----- Exercise input

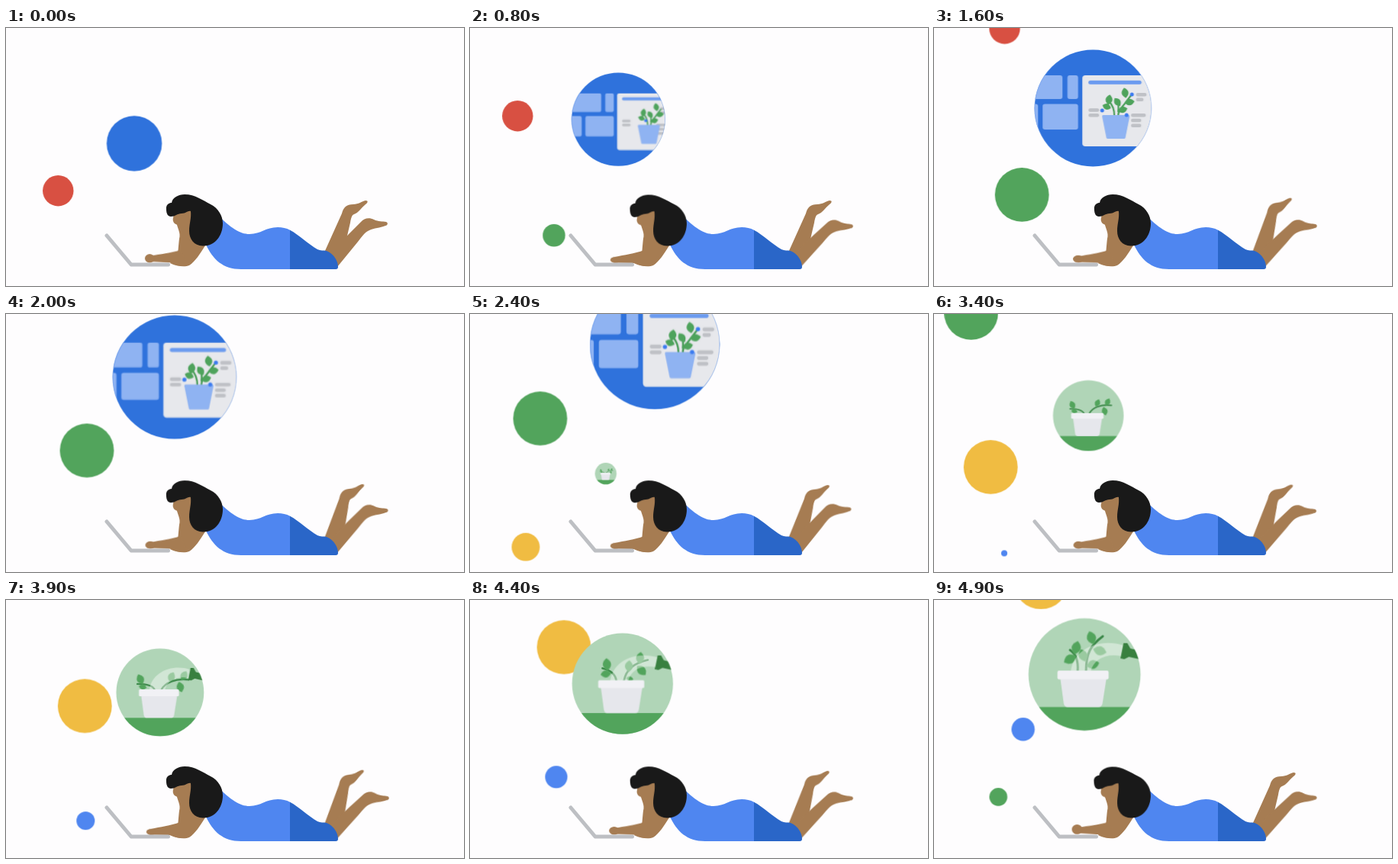
Animation of 600x338 px, one loop 5000 ms. Source, as an HTML page:

```html
<!DOCTYPE html>
<html lang="en">
<head>
<meta charset="utf-8">
<title>Daydreaming at the laptop</title>
<style>
html, body { margin: 0; width: 100%; height: 100%; overflow: hidden; background: #fefdfe; }
svg { display: block; width: 100vw; height: 100vh; }

/* every moving part shares one 5 s clock */
.m { animation: 5s linear infinite; }

/* bubbles: unit circles moved and scaled */
.red { animation-name: red; fill: #d85042; }
.green { animation-name: green; fill: #52a45c; }
.yellow { animation-name: yellow; fill: #f0bc42; }
.blue { animation-name: blue; fill: #4f86f0; }
.last { animation-name: last; fill: #52a45c; }

@keyframes red {
  0% { transform: translate(68.3px, 213.3px) scale(20.2); }
  8% { transform: translate(60.6px, 166px) scale(20.2); }
  12% { transform: translate(59.8px, 141px) scale(20.2); }
  16% { transform: translate(62.3px, 115.4px) scale(20.2); }
  24% { transform: translate(73.8px, 60px) scale(20.2); }
  32% { transform: translate(92.5px, .8px) scale(20.2); }
  36%, 100% { transform: translate(102px, -28px) scale(20.2); }
}
@keyframes green {
  0%, 8% { transform: translate(98px, 288px) scale(0); }
  16% { transform: translate(110px, 271.7px) scale(14.7); }
  24% { transform: translate(117px, 247px) scale(27); }
  32% { transform: translate(115.2px, 218.5px) scale(35.4); }
  40% { transform: translate(106px, 179px) scale(35.4); }
  48% { transform: translate(92px, 137px) scale(35.4); }
  54% { transform: translate(76px, 104px) scale(35.4); }
  60% { transform: translate(61.3px, 67px) scale(35.4); }
  66% { transform: translate(50px, 18px) scale(35.4); }
  72%, 100% { transform: translate(46px, -40px) scale(35.4); }
}
@keyframes yellow {
  0%, 42% { transform: translate(83px, 319px) scale(0); }
  48% { transform: translate(73px, 305.3px) scale(18.4); }
  54% { transform: translate(64px, 279px) scale(29); }
  60% { transform: translate(61.5px, 249px) scale(35.4); }
  66% { transform: translate(69px, 213px) scale(35.4); }
  72% { transform: translate(84.5px, 176px) scale(35.4); }
  78% { transform: translate(103.2px, 139px) scale(35.4); }
  88% { transform: translate(123px, 62px) scale(35.4); }
  98% { transform: translate(140px, -23px) scale(35.4); }
  100% { transform: translate(143px, -41px) scale(35.4); }
}
@keyframes blue {
  0%, 64% { transform: translate(87px, 319px) scale(0); }
  72% { transform: translate(97px, 308px) scale(8); }
  78% { transform: translate(104.3px, 289.3px) scale(12); }
  88% { transform: translate(113px, 232px) scale(14.6); }
  98% { transform: translate(116.7px, 169.5px) scale(15.2); }
  100% { transform: translate(117px, 157px) scale(15.2); }
}
@keyframes last {
  0%, 89% { transform: translate(91px, 274px) scale(0); }
  98% { transform: translate(84.3px, 258px) scale(11.8); }
  100% { transform: translate(83px, 254px) scale(13.5); }
}

/* catalogue bubble */
.shop { animation-name: shop; }
.slide { animation-name: slide; }
.pick { animation-name: pick; }
.dot1 { animation-name: dot1; }
.dot { animation-name: dot; }
@keyframes shop {
  0% { transform: translate(168px, 151.3px) scale(.473); }
  6% { transform: translate(178px, 137px) scale(.62); }
  12% { transform: translate(188px, 124.5px) scale(.745); }
  16% { transform: translate(194.3px, 119.7px) scale(.8); }
  24% { transform: translate(203px, 111px) scale(.925); }
  32% { transform: translate(208.2px, 105px) scale(1); }
  38% { transform: translate(216px, 92px) scale(1.045); }
  43% { transform: translate(228px, 69px) scale(1.08); }
  48% { transform: translate(242px, 40px) scale(1.11); }
  54% { transform: translate(259px, -22px) scale(1.11); }
  60%, 100% { transform: translate(274px, -100px) scale(1.11); }
}
@keyframes slide {
  0%, 3% { transform: translate(45px, 0); opacity: 0; }
  10% { transform: translate(25px, 0); opacity: 1; }
  16% { transform: translate(12px, 0); }
  24% { transform: translate(3px, 0); }
  32%, 100% { transform: translate(0, 0); opacity: 1; }
}
@keyframes pick {
  0%, 8% { transform: translate(24px, 0); }
  16% { transform: translate(8px, 0); }
  24%, 100% { transform: translate(0, 0); }
}
@keyframes dot1 {
  0%, 10% { transform: translate(250px, 107px) scale(0); }
  16% { transform: translate(241px, 107px) scale(1); }
  25%, 100% { transform: translate(220px, 108px) scale(1); }
}
@keyframes dot {
  0%, 18% { transform: var(--at) scale(0); }
  24%, 100% { transform: var(--at) scale(1); }
}

/* watering bubble */
.care { animation-name: care; }
.can { animation-name: can; }
.water { animation-name: water; }
.rise { animation-name: rise; }
.stem1 { animation-name: stem1; }
.stem2 { animation-name: stem2; }
@keyframes care {
  0%, 43% { transform: translate(168px, 228px) scale(0); }
  48% { transform: translate(177.8px, 209.2px) scale(.192); }
  54% { transform: translate(191px, 176px) scale(.34); }
  60% { transform: translate(199.8px, 147.5px) scale(.474); }
  66% { transform: translate(202px, 136px) scale(.59); }
  72% { transform: translate(202.5px, 127px) scale(.71); }
  78% { transform: translate(201.8px, 121px) scale(.782); }
  84% { transform: translate(201px, 114.5px) scale(.855); }
  91% { transform: translate(199px, 106px) scale(.935); }
  98% { transform: translate(197.2px, 97.5px) scale(1); }
  100% { transform: translate(196.5px, 95px) scale(1.01); }
}
@keyframes can {
  0%, 66% { transform: translate(40px, 0); }
  74%, 100% { transform: translate(0, 0); }
}
@keyframes water {
  0%, 73% { opacity: 0; }
  77%, 100% { opacity: .42; }
}
@keyframes rise {
  0%, 81% { transform: var(--a); }
  96%, 100% { transform: var(--b); }
}
@keyframes stem1 {
  0%, 81% { d: path("M-9 -4C-12 -12 -24 -14 -38 -14"); }
  96%, 100% { d: path("M-9 -4C-8 -16 -10 -26 -19 -32"); }
}
@keyframes stem2 {
  0%, 81% { d: path("M2 -4C8 -16 26 -24 48 -21"); }
  96%, 100% { d: path("M2 -4C2 -28 8 -38 24 -50"); }
}

/* woman */
.back { transform-origin: 420px 295px; animation-name: back; }
.front { transform-origin: 430px 300px; animation-name: front; }
.head { transform-origin: 262px 262px; animation-name: head; }
.arm { transform-origin: 235px 304px; animation-name: arm; }
.hand { animation-name: hand; }
@keyframes back {
  0%, 16% { transform: rotate(0deg); }
  8% { transform: rotate(.6deg); }
  24% { transform: rotate(-2.4deg); }
  32% { transform: rotate(-4deg); }
  40% { transform: rotate(-3.7deg); }
  48% { transform: rotate(-2.3deg); }
  54%, 60% { transform: rotate(-1.5deg); }
  70% { transform: rotate(-3.2deg); }
  78% { transform: rotate(-4deg); }
  88% { transform: rotate(-2.4deg); }
  98%, 100% { transform: rotate(0deg); }
}
@keyframes front {
  0% { transform: rotate(0deg); }
  8% { transform: rotate(1.4deg); }
  16% { transform: rotate(2.8deg); }
  24% { transform: rotate(3.2deg); }
  32% { transform: rotate(2.6deg); }
  40% { transform: rotate(.9deg); }
  48% { transform: rotate(-.5deg); }
  60% { transform: rotate(.3deg); }
  70% { transform: rotate(1.8deg); }
  78% { transform: rotate(2.7deg); }
  88% { transform: rotate(2.9deg); }
  98%, 100% { transform: rotate(2.3deg); }
}
@keyframes head {
  0%, 32%, 60%, 78% { transform: rotate(0deg); }
  16%, 98%, 100% { transform: rotate(-1deg); }
  48% { transform: rotate(-.3deg); }
}
@keyframes arm {
  0% { transform: rotate(2deg); }
  8%, 16%, 48%, 78% { transform: rotate(0deg); }
  24%, 40%, 70% { transform: rotate(1.2deg); }
  32% { transform: rotate(1deg); }
  60% { transform: rotate(.5deg); }
  98%, 100% { transform: rotate(2.6deg); }
}
@keyframes hand {
  0% { transform: translate(188.2px, 301.8px) scale(6.3, 5.7); }
  8%, 16%, 48%, 78% { transform: translate(190.3px, 303.8px) scale(6.5, 4); }
  24%, 40%, 70% { transform: translate(189px, 302.7px) scale(6.5, 4.9); }
  32% { transform: translate(188.8px, 302.6px) scale(6.8, 4.8); }
  60% { transform: translate(189.6px, 302.8px) scale(6.6, 4.8); }
  98%, 100% { transform: translate(187.4px, 300.5px) scale(6.8, 6.4); }
}
</style>
</head>
<body>
<svg viewBox="0 0 600 338" preserveAspectRatio="none">
  <defs>
    <clipPath id="lensA"><circle r="76.5"/></clipPath>
    <clipPath id="lensB"><circle r="73.4"/></clipPath>
    <path id="leaf" d="M-9 0Q0 -12 9 0Q0 12 -9 0"/>
  </defs>

  <circle class="m red" r="1"/>
  <circle class="m green" r="1"/>
  <circle class="m yellow" r="1"/>
  <circle class="m blue" r="1"/>
  <circle class="m last" r="1"/>

  <g class="m shop">
    <circle r="76.5" fill="#2f72dc"/>
    <g clip-path="url(#lensA)"><g transform="translate(-208 -105)"><g class="m slide">
      <g fill="#8fb3f2">
        <rect x="118" y="62" width="50" height="31" rx="3"/>
        <rect x="174.5" y="62" width="14" height="31" rx="3"/>
        <rect x="90" y="99.5" width="46" height="33.5" rx="3"/>
        <rect x="142" y="99.5" width="46.5" height="33.5" rx="3"/>
      </g>
      <rect x="194" y="62" width="110" height="93" rx="4" fill="#e7e8ec"/>
      <g fill="none" stroke-linecap="round">
        <path d="M204.5 71.3H269" stroke="#6b9bf0" stroke-width="5"/>
        <path d="M204.3 107.5h9.5M204.3 114.2h9.5M266.5 87.2h9.5M266.5 93.8h5.5M260 114.2h15M260 121h9M260 127.8h9" stroke="#bfc1c6" stroke-width="4.4"/>
      </g>
      <g class="m pick">
        <path d="M236 115C236 106 233 100 229 96M241 115C241 106 247 104 251 97L258 88M241 110C242 104 241 100 241 97" fill="none" stroke="#459b55" stroke-width="2.2"/>
        <g fill="#4ea35c">
          <use href="#leaf" transform="translate(229 94) rotate(-80) scale(.75)"/>
          <use href="#leaf" transform="translate(226 103) rotate(200) scale(.65)"/>
          <use href="#leaf" transform="translate(240 97) rotate(-125) scale(.7)"/>
          <use href="#leaf" transform="translate(250 85) rotate(-100) scale(.75)"/>
          <use href="#leaf" transform="translate(256 97) rotate(-10) scale(.72)"/>
          <use href="#leaf" transform="translate(247 107) rotate(-15) scale(.7)"/>
        </g>
        <path d="M221.500 114H254.500Q256.300 114 256 116L250.500 143.500Q250.200 145 248.500 145H227.500Q225.800 145 225.500 143.500L220 116Q219.700 114 221.500 114Z" fill="#8fb3f2"/>
      </g>
      <g fill="#3b7bf0">
        <circle class="m dot1" r="2.5"/>
        <circle class="m dot" r="2.5" style="--at: translate(259px, 87px)"/>
        <circle class="m dot" r="2.5" style="--at: translate(252px, 114px)"/>
      </g>
    </g></g></g>
  </g>

  <g class="m care">
    <circle r="73.4" fill="#b0d5b7"/>
    <g clip-path="url(#lensB)">
      <rect x="-80" y="42.700" width="160" height="40" fill="#52a45c"/>
      <g fill="none" stroke="#3c8849" stroke-width="3" stroke-linecap="round">
        <path class="m stem1" d="M-9 -4C-12 -12 -24 -14 -38 -14"/>
        <path class="m stem2" d="M2 -4C8 -16 26 -24 48 -21"/>
      </g>
      <g fill="#52a45c">
        <use href="#leaf" class="m rise" style="--a: translate(-33px, -22px) rotate(-115deg) scale(1); --b: translate(-11px, -35px) rotate(-75deg) scale(1)"/>
        <use href="#leaf" class="m rise" style="--a: translate(-29px, -9px) rotate(190deg) scale(.75); --b: translate(-19px, -20px) rotate(152deg) scale(1)"/>
        <use href="#leaf" class="m rise" style="--a: translate(19px, -26px) rotate(-65deg) scale(.95); --b: translate(-2px, -25px) rotate(-110deg) scale(.95)"/>
        <use href="#leaf" class="m rise" style="--a: translate(40px, -28px) rotate(-62deg) scale(.95); --b: translate(9px, -48px) rotate(-108deg) scale(1)"/>
        <use href="#leaf" class="m rise" style="--a: translate(34px, -9px) rotate(75deg) scale(1); --b: translate(20px, -31px) rotate(15deg) scale(1)"/>
        <use href="#leaf" class="m rise" style="--a: translate(10px, -2px) rotate(40deg) scale(.3); --b: translate(11px, -13px) rotate(-15deg) scale(.95)"/>
      </g>
      <path class="m water" d="M51 -38C20 -48 -14 -34 -18 -4H8C12 -20 28 -28 48 -24Z" fill="#fff"/>
      <path class="m can" d="M51 -41H56L60 -34L76 -30V-19L58 -23L52 -20L47 -21Z" fill="#38803f"/>
      <path d="M-32 3H29L23.500 38Q22.700 42.700 18 42.700H-22Q-26.500 42.700 -27.300 38Z" fill="#e6e7ec"/>
      <rect x="-35.500" y="-5" width="67" height="11.500" rx="2" fill="#f1f1f5"/>
    </g>
  </g>

  <g fill="#a67c52">
    <path class="m back" d="M417 294L440 243C442 235 446 231 455 231C462 231 466 227 471 226C475 226 474 229 471 231C464 237 462 242 456 244C453 245 452 249 451 255L444 285L436 302Z"/>
    <path class="m front" d="M426 294L449 270L465 254C469 249 476 248 482 251C488 254 493 253 498 254C501 255 500 259 497 259C490 262 482 262 476 265C469 268 466 274 461 280L434 313Z"/>
  </g>
  <path d="M276 244C295 262 306 270 319 270C334 270 340 261 356 261C362 261 367 262 372.500 265V316H308C284 316 271 303 262 284Z" fill="#4f86f0"/>
  <path d="M372 264.700C384 271 396 283 408 290C412 292 416 291 420 292C430 296 435 306 435 313Q435 316 432 316H372Z" fill="#2a66c8"/>
  <g fill="#a67c52">
    <path d="M223 254C225 264 229 268 227 276C226 284 226 288 225 296L215 308C225 313 235 313 240 311C248 306 254 296 263 282L250 250Z"/>
    <path class="m arm" d="M228 291C215 296 202 297 190 300L188 307.500L215 308C225 313 233 312 238 311Z"/>
    <circle class="m hand" r="1"/>
  </g>
  <g class="m head">
    <path d="M219.500 243C220 247 218 250 219 253C220 257 224 258 228 258L244 266V238Z" fill="#a67c52"/>
    <path d="M210 238C209 231 214 229 217 229C218 222 226 218 234 218C248 218 258 226 268 231C278 236 284 246 284 256C284 272 274 285.500 258 285.500C246 285.500 240 276 240 266C240 256 243 250 242 240C238 239 236 243 230 243C224 243 222 247 216 247C212 247 210 243 210 238Z" fill="#191919"/>
  </g>
  <path d="M132 272L164 310H212.500" fill="none" stroke="#bdbfc3" stroke-width="5" stroke-linecap="round" stroke-linejoin="round"/>
</svg>
</body>
</html>
```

----------

• [The problem]: Wherever the word "stroke" turns up in a line of the listing, that line counts; report the total as a lone number.

• [Answer box]: 6